Required work: Search the material below for the word "body". Copy every line that has it.

Dataset content:
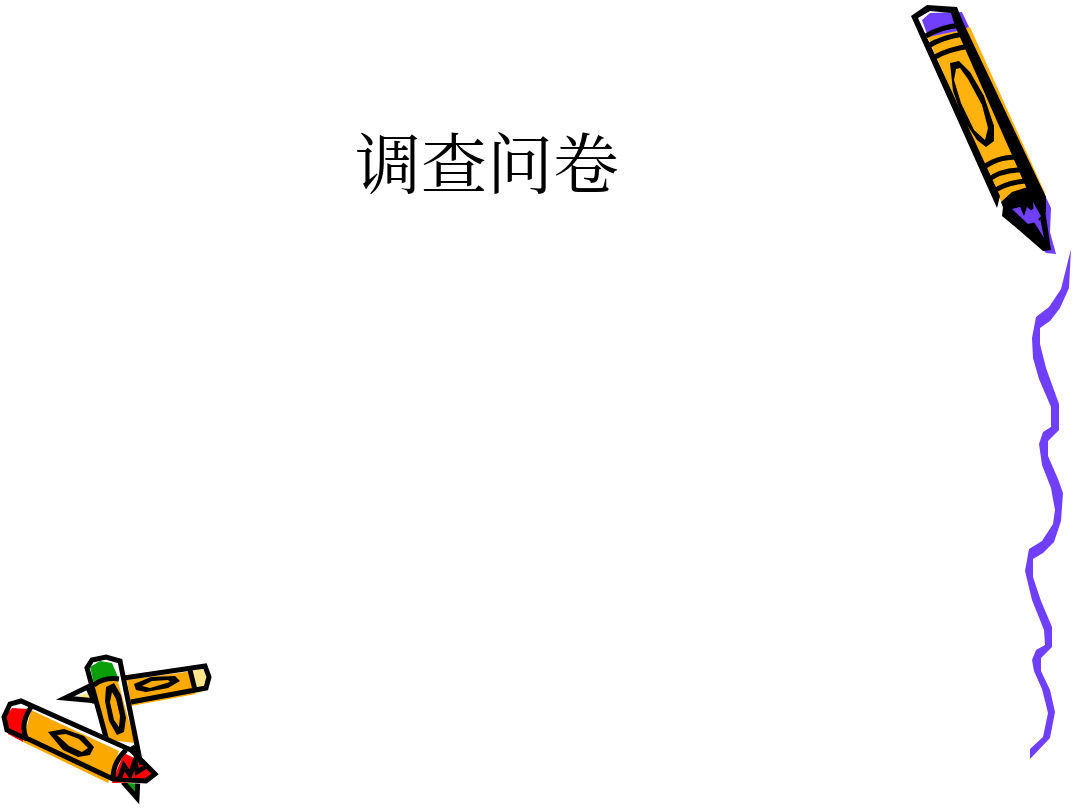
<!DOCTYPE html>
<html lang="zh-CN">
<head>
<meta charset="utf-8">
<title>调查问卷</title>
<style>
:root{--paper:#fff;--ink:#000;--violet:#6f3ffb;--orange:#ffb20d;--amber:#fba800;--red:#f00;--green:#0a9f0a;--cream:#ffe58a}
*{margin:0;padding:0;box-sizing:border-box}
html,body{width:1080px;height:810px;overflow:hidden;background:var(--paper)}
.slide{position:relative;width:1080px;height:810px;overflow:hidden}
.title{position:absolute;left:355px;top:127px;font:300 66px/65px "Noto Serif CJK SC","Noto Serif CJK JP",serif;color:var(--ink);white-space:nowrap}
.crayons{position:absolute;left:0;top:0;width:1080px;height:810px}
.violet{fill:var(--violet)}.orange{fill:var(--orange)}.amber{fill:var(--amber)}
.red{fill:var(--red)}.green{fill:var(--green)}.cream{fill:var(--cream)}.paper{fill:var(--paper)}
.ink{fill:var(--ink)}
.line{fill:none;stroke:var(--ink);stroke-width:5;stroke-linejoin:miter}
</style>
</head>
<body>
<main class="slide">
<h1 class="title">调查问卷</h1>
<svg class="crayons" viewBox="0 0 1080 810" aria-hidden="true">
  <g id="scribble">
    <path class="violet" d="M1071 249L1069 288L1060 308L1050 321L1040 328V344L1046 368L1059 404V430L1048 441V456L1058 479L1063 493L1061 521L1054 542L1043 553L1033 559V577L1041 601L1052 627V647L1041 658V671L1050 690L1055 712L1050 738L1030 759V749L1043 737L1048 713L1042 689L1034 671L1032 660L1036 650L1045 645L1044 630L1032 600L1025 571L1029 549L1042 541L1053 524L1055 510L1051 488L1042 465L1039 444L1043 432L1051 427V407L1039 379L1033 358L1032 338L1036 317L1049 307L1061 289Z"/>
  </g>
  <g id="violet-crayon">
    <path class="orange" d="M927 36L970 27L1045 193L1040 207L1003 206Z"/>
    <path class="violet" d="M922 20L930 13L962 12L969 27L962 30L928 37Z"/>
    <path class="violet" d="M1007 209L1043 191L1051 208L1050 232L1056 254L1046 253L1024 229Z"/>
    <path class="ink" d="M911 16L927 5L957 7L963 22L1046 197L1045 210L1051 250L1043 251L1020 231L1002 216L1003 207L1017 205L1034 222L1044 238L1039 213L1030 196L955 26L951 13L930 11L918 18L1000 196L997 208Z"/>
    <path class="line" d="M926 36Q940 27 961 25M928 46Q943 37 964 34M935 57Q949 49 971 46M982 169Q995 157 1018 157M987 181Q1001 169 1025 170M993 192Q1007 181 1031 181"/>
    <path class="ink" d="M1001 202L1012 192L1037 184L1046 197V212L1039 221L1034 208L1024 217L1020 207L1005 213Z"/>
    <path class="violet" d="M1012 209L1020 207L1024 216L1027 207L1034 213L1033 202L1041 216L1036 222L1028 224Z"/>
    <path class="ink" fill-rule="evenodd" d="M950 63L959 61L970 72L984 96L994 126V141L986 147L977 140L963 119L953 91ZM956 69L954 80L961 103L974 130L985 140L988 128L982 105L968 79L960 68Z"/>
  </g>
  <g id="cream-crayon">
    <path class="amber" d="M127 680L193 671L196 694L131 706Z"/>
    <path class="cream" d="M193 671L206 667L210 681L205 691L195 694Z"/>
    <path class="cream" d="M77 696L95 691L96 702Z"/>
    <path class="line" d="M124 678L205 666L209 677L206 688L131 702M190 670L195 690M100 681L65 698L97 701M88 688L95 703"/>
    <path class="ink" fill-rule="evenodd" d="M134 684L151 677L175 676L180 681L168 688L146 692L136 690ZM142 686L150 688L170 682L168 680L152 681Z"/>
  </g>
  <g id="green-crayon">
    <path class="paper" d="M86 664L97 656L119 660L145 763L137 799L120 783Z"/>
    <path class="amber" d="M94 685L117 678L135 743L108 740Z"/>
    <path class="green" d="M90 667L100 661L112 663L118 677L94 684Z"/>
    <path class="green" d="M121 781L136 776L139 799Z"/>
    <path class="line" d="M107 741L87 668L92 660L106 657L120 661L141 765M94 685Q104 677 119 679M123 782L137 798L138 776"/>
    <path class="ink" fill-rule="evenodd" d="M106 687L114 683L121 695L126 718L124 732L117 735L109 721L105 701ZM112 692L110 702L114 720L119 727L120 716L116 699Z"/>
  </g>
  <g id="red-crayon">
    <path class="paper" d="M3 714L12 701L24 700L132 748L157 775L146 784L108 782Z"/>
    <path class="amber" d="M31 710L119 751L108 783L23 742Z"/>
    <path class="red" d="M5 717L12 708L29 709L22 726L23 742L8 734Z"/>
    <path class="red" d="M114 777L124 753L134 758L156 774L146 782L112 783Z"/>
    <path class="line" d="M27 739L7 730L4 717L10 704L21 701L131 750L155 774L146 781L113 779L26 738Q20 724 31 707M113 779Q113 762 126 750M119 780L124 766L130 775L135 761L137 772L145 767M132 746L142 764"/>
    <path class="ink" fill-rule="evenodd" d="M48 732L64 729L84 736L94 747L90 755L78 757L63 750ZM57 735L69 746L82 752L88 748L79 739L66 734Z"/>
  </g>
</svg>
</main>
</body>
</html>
---
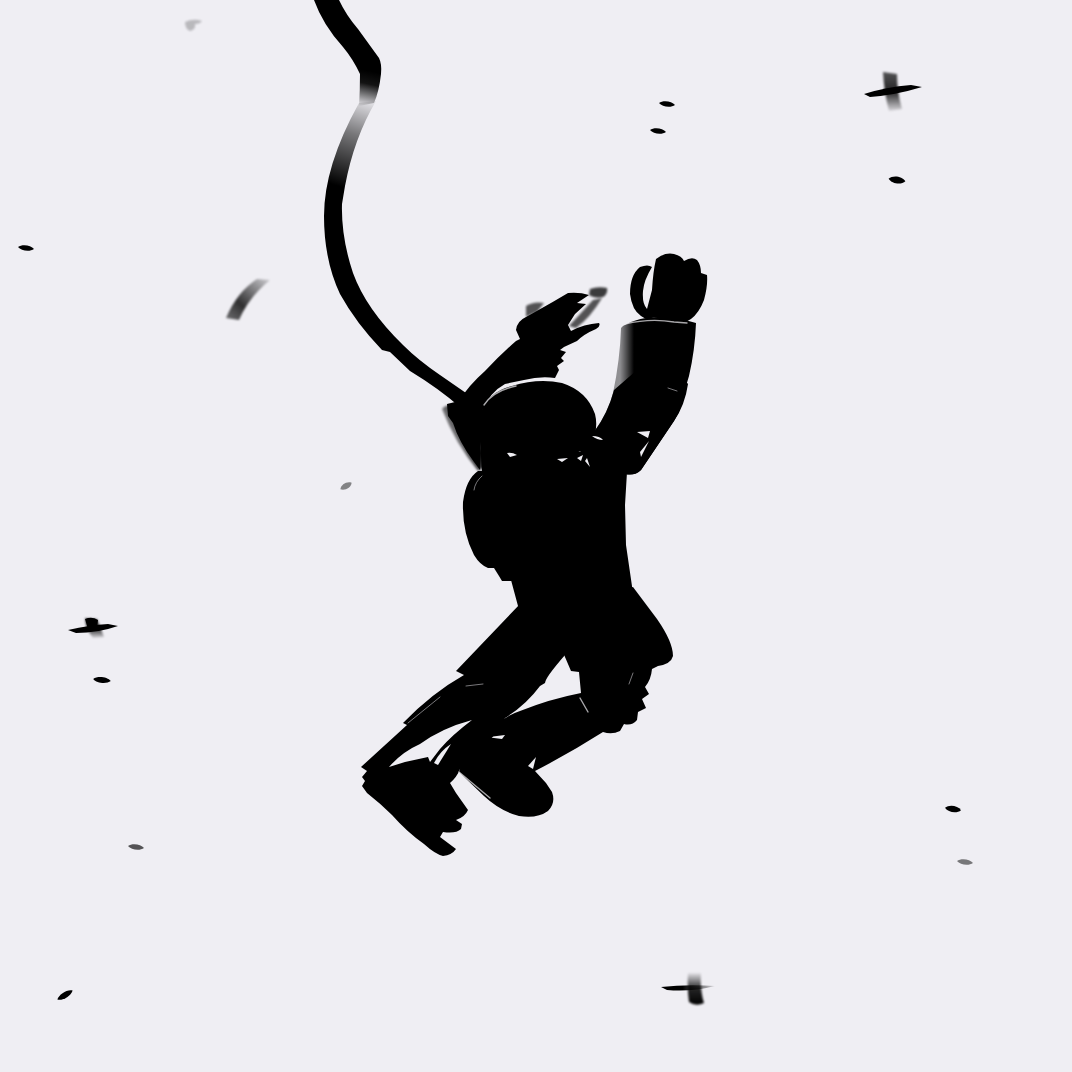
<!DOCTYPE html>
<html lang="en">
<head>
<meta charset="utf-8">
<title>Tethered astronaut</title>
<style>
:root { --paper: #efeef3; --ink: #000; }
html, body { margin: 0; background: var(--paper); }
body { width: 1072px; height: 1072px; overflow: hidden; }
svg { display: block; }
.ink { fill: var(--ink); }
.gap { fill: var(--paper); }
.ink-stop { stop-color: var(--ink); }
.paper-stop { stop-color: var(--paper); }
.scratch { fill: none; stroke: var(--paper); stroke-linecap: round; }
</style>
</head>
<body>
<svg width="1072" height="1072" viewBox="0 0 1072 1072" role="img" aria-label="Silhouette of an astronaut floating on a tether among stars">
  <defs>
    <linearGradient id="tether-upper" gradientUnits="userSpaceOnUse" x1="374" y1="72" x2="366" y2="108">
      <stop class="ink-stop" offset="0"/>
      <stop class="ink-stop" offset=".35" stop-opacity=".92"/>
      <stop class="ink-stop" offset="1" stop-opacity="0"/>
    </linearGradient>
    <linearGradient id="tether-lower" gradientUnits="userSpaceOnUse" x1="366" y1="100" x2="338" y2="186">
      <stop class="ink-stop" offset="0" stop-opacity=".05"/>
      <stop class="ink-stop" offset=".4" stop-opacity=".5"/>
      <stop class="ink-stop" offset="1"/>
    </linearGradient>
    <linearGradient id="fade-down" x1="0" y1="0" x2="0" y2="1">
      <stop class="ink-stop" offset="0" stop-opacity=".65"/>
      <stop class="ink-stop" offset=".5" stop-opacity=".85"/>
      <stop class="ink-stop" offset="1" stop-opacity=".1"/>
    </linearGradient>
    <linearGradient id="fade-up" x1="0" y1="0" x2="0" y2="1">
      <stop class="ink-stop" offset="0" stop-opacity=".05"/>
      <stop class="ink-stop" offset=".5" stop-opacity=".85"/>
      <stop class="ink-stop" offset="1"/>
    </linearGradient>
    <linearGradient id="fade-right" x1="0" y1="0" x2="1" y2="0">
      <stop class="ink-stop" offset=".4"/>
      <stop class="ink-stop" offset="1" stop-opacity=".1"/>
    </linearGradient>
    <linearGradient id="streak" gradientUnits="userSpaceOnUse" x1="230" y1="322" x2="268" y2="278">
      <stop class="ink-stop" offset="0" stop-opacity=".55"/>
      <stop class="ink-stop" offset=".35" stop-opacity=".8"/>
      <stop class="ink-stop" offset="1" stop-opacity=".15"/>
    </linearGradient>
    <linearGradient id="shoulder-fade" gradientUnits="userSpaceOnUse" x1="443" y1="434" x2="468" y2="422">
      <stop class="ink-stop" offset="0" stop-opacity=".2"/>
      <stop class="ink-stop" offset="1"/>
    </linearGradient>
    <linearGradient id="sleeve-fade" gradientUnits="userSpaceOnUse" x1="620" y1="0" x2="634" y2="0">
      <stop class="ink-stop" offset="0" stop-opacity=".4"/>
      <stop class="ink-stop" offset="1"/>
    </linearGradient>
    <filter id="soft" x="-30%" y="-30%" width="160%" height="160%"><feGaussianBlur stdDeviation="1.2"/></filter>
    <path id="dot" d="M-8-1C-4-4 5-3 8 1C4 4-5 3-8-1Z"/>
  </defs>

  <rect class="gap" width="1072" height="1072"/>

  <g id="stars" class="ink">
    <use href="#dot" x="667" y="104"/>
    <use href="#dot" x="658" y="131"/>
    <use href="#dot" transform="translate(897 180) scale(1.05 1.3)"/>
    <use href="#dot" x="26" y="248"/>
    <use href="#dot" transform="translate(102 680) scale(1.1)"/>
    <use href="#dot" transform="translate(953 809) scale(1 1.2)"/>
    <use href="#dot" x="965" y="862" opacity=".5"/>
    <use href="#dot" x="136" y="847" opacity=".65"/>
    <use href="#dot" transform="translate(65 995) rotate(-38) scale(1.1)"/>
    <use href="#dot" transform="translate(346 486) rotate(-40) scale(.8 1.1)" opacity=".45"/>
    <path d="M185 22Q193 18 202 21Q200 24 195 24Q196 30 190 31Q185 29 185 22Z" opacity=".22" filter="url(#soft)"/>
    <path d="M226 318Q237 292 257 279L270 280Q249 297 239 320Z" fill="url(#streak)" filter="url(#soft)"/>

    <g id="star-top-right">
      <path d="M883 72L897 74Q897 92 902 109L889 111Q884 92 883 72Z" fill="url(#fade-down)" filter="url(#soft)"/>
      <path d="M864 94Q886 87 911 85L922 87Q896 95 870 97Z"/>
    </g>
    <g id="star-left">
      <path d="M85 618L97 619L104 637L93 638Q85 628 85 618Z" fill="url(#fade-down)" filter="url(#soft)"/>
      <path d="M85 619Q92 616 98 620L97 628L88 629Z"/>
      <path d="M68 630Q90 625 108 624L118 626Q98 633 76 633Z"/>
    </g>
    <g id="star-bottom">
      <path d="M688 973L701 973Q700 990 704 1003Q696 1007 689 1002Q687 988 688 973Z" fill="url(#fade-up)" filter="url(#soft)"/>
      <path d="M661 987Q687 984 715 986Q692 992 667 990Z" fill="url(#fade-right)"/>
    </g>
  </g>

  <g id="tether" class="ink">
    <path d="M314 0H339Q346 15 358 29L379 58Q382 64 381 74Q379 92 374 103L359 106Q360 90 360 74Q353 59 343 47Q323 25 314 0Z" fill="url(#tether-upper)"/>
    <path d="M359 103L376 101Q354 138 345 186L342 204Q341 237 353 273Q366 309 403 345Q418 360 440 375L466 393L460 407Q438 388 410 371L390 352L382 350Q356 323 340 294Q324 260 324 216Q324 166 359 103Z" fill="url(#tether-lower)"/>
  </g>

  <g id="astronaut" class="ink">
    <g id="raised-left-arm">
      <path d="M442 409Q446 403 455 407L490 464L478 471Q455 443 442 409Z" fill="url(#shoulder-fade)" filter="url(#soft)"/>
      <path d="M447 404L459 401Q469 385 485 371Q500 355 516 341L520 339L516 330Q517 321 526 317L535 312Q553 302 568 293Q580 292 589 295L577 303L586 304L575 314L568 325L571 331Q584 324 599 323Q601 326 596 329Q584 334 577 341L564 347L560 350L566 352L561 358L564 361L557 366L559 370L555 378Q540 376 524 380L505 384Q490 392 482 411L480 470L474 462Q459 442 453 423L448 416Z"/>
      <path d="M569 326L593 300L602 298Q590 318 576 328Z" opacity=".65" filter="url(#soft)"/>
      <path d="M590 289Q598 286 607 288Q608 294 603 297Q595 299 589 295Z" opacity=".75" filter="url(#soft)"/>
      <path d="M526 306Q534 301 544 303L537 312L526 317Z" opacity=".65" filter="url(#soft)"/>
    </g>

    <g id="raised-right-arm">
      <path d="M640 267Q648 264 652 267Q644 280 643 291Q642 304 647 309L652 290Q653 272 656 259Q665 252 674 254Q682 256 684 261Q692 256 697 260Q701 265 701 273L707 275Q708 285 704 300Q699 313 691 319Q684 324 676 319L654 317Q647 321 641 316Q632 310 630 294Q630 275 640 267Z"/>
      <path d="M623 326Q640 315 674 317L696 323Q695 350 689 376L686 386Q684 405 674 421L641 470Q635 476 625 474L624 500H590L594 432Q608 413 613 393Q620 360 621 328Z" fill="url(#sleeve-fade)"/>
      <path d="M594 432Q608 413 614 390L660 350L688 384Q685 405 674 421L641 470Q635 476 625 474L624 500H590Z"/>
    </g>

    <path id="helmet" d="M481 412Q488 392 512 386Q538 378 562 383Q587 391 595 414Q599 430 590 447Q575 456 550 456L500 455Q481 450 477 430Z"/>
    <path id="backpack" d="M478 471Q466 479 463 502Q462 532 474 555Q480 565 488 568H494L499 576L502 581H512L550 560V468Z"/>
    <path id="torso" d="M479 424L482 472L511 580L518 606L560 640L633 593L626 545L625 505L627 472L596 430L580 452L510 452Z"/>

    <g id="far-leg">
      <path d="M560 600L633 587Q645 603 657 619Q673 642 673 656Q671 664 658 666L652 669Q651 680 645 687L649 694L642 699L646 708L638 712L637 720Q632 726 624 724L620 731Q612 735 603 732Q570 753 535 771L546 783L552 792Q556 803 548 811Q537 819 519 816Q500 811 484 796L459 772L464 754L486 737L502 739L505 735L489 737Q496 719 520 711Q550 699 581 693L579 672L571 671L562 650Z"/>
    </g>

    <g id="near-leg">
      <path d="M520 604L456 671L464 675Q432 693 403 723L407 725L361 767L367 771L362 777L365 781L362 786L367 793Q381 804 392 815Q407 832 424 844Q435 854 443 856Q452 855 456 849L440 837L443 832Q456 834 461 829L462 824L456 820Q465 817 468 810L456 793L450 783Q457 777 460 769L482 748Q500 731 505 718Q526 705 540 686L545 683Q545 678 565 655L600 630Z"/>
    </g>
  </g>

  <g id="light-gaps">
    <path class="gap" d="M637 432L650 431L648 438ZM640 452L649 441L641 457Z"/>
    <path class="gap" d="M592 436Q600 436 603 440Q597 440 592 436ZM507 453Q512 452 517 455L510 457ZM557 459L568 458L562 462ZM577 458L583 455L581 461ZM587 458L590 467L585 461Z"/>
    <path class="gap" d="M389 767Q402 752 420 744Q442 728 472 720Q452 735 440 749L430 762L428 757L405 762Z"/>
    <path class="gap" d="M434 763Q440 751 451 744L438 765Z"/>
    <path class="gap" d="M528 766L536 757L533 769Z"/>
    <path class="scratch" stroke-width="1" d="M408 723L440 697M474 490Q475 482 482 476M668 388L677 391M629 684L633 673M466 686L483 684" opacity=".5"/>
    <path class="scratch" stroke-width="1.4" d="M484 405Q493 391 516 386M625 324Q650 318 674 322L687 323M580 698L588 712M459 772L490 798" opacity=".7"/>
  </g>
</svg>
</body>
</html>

Exercise answer:
html,body{width:1080px;height:810px;overflow:hidden;background:var(--paper)}
<body>
</body>
html, body { margin: 0; background: var(--paper); }
body { width: 1072px; height: 1072px; overflow: hidden; }
<body>
</body>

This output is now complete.